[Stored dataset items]
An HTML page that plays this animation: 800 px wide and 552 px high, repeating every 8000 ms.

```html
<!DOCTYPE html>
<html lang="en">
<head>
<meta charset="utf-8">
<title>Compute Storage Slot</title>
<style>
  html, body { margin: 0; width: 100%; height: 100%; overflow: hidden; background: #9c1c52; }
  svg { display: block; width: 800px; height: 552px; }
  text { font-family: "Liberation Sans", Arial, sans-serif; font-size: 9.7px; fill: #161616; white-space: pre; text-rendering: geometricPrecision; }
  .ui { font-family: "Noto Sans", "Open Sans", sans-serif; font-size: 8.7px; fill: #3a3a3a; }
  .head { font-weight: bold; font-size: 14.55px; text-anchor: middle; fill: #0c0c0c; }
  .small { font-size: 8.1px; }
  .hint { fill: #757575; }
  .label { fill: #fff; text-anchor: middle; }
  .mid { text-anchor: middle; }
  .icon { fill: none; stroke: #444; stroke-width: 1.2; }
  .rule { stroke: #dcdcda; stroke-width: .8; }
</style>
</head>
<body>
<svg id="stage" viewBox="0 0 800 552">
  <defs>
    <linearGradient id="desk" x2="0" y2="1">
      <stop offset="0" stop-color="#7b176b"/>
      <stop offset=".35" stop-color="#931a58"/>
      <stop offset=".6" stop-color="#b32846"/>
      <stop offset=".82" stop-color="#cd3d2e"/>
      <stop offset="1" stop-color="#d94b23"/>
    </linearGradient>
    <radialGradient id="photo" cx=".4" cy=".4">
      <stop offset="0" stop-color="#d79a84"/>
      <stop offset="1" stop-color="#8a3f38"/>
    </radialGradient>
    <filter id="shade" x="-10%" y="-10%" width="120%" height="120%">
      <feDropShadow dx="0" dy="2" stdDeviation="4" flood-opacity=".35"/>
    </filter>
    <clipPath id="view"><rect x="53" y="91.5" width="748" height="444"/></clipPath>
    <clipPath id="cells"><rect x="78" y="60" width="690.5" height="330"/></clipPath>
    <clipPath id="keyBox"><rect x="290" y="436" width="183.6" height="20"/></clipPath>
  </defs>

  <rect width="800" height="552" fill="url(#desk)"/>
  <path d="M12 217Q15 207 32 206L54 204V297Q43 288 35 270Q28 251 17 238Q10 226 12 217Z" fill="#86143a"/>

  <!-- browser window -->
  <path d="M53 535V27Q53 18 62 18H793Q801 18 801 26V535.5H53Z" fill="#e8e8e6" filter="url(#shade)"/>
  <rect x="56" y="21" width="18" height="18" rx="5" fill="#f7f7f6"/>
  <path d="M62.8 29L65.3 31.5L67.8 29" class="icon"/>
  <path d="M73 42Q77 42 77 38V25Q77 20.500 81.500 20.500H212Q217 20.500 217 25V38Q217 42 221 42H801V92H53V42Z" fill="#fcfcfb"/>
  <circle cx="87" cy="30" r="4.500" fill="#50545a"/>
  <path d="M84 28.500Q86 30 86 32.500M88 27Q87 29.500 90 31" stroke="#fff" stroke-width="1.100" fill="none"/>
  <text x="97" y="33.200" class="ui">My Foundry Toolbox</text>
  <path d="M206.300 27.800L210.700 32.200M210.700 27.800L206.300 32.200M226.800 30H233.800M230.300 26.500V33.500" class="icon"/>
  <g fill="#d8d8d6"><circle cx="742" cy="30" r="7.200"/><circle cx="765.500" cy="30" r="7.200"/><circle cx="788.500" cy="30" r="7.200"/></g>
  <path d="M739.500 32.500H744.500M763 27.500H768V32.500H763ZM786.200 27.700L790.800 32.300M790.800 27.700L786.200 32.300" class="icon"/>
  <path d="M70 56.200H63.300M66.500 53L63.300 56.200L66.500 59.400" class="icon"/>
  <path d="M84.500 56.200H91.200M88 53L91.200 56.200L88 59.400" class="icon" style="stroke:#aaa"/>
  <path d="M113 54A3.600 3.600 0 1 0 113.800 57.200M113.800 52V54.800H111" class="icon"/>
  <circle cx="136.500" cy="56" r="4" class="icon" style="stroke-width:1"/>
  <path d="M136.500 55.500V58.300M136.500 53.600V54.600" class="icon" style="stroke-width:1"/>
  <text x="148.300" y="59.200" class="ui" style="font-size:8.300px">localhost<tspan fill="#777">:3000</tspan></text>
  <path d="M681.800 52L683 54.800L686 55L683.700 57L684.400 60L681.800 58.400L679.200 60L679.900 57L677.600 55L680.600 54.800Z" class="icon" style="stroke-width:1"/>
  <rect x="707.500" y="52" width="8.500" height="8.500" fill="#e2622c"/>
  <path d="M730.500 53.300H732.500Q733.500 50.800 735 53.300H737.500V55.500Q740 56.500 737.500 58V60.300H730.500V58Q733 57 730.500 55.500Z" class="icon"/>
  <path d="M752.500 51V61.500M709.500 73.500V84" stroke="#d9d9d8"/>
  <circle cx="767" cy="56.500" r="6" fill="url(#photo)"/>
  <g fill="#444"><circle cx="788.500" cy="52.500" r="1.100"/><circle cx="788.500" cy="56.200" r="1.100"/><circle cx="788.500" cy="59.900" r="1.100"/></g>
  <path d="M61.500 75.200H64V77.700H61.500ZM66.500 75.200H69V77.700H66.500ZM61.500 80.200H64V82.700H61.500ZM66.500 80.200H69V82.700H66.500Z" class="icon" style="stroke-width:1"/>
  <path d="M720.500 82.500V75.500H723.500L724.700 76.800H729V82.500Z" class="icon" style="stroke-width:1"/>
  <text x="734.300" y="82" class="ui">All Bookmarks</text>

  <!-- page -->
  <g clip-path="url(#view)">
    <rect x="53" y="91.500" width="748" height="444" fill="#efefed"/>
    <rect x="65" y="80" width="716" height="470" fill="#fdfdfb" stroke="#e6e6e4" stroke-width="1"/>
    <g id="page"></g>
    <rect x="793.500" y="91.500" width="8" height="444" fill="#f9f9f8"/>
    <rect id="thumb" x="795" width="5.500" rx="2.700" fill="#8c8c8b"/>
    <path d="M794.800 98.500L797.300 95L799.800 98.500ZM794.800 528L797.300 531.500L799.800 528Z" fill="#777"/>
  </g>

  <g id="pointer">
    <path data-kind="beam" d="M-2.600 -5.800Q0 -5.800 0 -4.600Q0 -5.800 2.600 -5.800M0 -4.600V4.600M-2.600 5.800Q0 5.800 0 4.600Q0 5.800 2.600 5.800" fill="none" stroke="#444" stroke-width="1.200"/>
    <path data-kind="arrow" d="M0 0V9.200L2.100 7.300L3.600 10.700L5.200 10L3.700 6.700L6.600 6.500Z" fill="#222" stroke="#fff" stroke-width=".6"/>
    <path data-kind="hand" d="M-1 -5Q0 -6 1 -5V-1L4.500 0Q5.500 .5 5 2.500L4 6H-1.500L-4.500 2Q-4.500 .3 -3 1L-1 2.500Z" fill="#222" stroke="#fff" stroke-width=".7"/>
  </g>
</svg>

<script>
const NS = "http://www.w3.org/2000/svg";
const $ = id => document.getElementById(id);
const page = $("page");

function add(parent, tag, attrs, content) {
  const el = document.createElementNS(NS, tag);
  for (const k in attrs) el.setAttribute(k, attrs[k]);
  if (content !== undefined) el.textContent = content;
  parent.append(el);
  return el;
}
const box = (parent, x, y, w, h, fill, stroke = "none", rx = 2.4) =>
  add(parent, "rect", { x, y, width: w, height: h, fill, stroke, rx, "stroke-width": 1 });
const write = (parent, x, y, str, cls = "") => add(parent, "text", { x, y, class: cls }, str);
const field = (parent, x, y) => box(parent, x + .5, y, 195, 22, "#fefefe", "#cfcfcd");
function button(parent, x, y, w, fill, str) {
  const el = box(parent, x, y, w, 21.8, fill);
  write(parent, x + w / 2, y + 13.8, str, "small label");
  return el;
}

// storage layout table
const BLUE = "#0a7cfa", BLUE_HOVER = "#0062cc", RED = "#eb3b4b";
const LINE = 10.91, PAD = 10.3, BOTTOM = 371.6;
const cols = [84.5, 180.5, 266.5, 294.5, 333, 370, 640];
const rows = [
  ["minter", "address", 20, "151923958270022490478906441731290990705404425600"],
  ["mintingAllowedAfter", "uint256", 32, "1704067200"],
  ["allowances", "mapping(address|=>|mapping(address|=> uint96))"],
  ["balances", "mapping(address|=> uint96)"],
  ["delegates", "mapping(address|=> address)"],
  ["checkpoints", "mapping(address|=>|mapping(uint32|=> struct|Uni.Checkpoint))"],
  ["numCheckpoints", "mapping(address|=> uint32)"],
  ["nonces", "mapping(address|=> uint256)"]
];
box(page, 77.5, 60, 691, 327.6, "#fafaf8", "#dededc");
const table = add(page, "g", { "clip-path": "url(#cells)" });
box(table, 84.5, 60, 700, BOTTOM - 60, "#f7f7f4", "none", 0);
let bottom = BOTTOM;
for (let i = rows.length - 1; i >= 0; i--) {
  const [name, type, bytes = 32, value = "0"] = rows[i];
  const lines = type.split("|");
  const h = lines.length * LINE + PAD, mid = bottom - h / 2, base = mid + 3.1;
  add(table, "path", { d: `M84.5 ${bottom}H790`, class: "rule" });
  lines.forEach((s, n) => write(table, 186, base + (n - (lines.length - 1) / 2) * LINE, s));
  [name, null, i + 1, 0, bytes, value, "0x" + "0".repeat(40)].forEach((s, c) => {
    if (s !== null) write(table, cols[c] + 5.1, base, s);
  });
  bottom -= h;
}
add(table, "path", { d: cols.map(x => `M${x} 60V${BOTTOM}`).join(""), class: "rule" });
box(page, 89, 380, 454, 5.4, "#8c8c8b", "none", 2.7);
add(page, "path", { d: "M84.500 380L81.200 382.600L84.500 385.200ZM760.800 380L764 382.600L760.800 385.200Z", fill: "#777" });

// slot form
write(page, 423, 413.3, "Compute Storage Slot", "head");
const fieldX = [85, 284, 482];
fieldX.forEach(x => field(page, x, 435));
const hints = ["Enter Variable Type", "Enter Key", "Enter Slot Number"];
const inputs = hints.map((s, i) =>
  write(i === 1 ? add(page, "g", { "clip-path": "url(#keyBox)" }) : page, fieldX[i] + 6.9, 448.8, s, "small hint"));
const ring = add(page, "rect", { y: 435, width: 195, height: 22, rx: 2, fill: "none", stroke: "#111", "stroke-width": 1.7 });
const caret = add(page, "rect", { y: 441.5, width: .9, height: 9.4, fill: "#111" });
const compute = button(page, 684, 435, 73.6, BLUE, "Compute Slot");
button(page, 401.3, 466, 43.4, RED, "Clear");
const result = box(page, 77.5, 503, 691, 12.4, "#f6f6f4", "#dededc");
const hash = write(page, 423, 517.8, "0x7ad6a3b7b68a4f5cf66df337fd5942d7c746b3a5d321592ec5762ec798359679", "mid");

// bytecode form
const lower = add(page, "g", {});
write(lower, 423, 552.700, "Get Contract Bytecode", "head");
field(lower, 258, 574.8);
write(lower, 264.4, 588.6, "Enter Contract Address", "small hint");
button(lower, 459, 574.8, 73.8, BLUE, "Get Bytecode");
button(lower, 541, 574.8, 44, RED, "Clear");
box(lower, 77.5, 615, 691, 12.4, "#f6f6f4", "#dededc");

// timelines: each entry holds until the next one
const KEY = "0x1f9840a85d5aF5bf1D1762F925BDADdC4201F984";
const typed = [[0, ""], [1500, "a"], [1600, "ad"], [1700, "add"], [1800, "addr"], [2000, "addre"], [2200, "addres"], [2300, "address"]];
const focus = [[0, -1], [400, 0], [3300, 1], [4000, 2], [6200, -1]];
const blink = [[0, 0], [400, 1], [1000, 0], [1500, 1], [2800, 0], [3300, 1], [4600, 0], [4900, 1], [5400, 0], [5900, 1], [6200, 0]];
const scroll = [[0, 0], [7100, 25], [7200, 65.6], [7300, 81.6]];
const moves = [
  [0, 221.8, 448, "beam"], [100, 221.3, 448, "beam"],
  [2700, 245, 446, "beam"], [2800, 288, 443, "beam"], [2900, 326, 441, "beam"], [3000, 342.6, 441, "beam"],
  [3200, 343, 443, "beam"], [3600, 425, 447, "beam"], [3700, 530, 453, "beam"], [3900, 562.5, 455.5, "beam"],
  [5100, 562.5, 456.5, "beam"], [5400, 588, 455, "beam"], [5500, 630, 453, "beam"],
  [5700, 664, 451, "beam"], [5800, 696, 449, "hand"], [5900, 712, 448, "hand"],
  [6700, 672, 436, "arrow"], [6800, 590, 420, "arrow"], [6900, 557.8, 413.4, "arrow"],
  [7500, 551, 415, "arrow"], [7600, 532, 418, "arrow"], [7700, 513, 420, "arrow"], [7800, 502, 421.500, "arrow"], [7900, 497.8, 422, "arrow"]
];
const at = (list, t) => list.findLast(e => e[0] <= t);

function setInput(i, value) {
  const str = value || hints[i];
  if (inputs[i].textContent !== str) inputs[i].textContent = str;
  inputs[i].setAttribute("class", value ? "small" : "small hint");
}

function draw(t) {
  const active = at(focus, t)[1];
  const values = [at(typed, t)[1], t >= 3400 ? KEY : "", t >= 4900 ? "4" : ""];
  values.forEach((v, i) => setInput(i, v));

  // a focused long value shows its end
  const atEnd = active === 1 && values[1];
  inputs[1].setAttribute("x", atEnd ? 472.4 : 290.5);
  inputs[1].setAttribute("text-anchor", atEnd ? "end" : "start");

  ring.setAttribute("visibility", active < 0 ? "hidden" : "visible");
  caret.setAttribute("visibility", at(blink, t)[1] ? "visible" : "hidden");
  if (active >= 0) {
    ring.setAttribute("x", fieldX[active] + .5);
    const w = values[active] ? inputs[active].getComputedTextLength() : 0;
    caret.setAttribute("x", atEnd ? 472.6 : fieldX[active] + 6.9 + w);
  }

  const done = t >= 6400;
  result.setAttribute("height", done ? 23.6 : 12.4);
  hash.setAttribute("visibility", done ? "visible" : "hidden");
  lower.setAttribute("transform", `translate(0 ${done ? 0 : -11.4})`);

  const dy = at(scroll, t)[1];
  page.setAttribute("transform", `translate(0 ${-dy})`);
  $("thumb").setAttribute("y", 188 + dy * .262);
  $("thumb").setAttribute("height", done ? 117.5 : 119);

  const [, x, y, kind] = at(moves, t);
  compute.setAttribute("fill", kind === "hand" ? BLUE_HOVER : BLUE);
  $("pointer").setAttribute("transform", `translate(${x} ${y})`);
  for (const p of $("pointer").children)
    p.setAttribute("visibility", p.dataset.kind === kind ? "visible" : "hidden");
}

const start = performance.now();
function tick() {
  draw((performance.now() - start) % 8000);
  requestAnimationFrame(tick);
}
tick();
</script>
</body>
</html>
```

Work to be completed: Search the data for the string "inputs" and copy out every line where it is found.

Written reply:
const inputs = hints.map((s, i) =>
  if (inputs[i].textContent !== str) inputs[i].textContent = str;
  inputs[i].setAttribute("class", value ? "small" : "small hint");
  inputs[1].setAttribute("x", atEnd ? 472.4 : 290.5);
  inputs[1].setAttribute("text-anchor", atEnd ? "end" : "start");
    const w = values[active] ? inputs[active].getComputedTextLength() : 0;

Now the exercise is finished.